- Sufism has come to mean a wide range of beliefs that center on the quest for personal enlightenment in the union with God. Sufis are sometimes described as the mystics of Islam, but Sufism fits awkwardly in the categories of religions. Technically Sufism is a denomination of Islam, however there are many Sufis that are not Muslims and there are many Muslims that are reluctant to consider Sufism part of Islam.
One of the few concepts that Sufis seem to agree on is that all religions offer a path to salvation or enlightenment and that true God realization, no matter how it is achieved, transcends the limitations and classification of any religion. Basically, a saint in any religion is equal to a saint in any other religion because they are inspired by the same Divine source.
Initially the term Sufi referred only to those who had achieved God realization, but it has since come to be applied to anyone who follows that particular spiritual path. The name Sufi comes from “suf,” the Arabic word for wool or “saf,” the Persian word for pure. The dervishes or advanced students of Sufism wore inexpensive wool clothes as part of their life.
The Mevlevi Sufi order was founded in the 13th century by Celaleddin Mevlana Rumi. Mevlana means guide or master and Rumi means from the Sultanate of Rum.
Rumi, the son of a famous Islamic preacher came to stay in Konya in 1240.Four years later Rumi met Mehmet Shemseddin Tebrizi, one of the disciples of his father, who had a great influence on him. Celaleddin became his follower. However, in 1247 Rumi's own disciples, fearing Tebrizi`s influence on their master, killed him.
Shocked Rumi renounced the world and plunged himself into meditation. During this span he wrote his great poetic work – the Mathwani and also various Rubai and Ghazal poems, which are compiled into Divan-I-kabir. In 1723 Rumi died. It was his son who organized his disciples and with Konyaas the center, formed the brotherhood of whirling Dervishes - the Mevlevi.
During the Ottoman rule, the Dervishes exercised considerable influence on the social, economic and political lives of the people. Many promising poets and musicians came up during this span and many of the members of this order served as the officials of the Caliphate. It was Mustafa Kemal Ataturk, the father of modern Turkey, who abolished the Dervish orders in the early 20th century and thus converted the monasteries into the museums. Much later, in 1957 the brotherhood was revived by the Turkish government.
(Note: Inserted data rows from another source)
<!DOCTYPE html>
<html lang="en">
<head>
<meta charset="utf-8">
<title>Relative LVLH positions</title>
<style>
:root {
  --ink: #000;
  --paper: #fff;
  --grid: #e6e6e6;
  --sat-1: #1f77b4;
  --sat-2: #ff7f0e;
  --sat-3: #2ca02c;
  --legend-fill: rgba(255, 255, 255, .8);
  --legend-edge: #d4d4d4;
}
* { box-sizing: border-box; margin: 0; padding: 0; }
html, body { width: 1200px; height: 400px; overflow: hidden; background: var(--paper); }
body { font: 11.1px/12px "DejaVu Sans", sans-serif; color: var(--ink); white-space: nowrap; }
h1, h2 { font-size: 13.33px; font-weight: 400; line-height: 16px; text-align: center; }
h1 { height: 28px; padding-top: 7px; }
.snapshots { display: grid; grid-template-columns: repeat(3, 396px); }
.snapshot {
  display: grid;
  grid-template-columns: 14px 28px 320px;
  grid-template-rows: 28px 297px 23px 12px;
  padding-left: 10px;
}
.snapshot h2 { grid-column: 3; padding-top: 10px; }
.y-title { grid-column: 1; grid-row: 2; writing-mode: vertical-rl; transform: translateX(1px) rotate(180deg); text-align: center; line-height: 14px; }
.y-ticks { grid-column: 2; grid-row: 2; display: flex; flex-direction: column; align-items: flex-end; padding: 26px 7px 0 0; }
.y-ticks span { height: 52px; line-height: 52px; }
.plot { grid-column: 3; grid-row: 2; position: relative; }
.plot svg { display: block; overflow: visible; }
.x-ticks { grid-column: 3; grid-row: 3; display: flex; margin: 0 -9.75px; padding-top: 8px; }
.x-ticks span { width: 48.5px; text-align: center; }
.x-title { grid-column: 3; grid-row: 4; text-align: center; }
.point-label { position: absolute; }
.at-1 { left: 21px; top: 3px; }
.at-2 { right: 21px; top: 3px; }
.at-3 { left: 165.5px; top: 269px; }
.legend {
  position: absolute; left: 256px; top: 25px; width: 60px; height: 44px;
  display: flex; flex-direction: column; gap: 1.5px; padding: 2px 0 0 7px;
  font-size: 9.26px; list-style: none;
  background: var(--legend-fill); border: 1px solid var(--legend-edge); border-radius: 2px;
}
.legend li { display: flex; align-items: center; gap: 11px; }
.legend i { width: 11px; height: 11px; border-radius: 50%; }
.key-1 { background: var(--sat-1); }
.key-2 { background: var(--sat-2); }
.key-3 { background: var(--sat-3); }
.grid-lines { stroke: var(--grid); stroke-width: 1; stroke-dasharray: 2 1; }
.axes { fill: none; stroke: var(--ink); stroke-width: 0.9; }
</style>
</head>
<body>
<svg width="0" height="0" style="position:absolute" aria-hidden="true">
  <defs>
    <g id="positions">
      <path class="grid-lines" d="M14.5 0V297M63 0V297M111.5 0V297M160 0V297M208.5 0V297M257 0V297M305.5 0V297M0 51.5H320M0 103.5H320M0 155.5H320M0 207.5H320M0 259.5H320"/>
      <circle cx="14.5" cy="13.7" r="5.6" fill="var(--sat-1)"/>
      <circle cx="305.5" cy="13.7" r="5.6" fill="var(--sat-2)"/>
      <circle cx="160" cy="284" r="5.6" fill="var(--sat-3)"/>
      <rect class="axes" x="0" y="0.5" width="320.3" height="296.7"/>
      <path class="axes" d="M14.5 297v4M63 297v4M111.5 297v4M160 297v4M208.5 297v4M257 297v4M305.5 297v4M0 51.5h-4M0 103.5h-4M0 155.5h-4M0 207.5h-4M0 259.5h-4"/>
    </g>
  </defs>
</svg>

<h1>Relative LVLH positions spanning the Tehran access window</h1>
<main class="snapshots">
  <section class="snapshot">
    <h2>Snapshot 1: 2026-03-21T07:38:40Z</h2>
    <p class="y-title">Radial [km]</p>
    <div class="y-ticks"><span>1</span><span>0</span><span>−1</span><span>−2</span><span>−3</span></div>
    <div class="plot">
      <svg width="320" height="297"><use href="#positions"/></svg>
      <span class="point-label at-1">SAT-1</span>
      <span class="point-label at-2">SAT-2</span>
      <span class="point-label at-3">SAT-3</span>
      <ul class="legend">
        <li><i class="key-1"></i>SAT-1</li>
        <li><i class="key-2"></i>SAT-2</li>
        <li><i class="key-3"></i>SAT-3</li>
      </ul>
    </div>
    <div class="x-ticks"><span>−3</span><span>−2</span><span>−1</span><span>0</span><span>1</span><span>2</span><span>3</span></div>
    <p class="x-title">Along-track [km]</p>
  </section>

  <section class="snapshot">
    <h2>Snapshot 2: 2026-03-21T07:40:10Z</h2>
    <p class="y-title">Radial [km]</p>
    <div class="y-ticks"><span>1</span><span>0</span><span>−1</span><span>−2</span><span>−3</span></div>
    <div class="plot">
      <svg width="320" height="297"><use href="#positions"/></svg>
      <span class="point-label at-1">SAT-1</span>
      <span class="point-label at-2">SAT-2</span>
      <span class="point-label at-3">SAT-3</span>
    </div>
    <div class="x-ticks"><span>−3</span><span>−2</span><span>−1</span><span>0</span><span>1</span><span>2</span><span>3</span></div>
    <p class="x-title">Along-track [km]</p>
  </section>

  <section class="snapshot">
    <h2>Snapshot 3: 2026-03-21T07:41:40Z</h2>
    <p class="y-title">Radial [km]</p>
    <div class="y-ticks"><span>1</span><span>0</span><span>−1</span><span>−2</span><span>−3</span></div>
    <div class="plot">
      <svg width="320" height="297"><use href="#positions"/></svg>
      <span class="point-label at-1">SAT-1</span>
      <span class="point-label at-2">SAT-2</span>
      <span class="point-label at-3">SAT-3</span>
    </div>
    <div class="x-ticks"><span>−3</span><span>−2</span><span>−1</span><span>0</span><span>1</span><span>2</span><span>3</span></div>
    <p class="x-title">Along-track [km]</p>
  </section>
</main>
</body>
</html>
The spiritual path is still living and in Practice. One of the great ,great grandson of Rumi called Mowlana sheikh Nazim from Cyprus is still carrying the blessing of the Ritual and spiritually and though his students is sharing such a bless movement of love and peace throughout the west. This is the Teacher of Irshad, the Director of the Ilkley Sufi Centre.
Examples of Sufi Chanting:
The meaning of Hu
Hu Mantra Meanings: Another simple mantra is Hu. The Sufi belief system holds Hu as the sound of god, the sound of divinity. Another modern belief system, Eckankar, also uses the Hu mantra extensively. (A side note: I've participated in some amazing Hu chants where more than a thousand participants were gathered. The power and pure vibration of a Hu chant of this magnitude is amazing, leaving a person feeling transformed and uplifted. If possible, experience it yourself.)
Hu is chanted in a similar fashion to Om.
Examples of Sufi Chanting:
The meaning of HAQ
From a personal name based on Arabic Haqq ‘true’, ‘truth’, ‘real’.
Al-Haqq ‘the Truth’ is an attribute of the divine.
The name is often found in combinations, for example Abdul-Haqq
‘servant of the truth’, Nu-r-ul-Haqq ‘light of the truth’.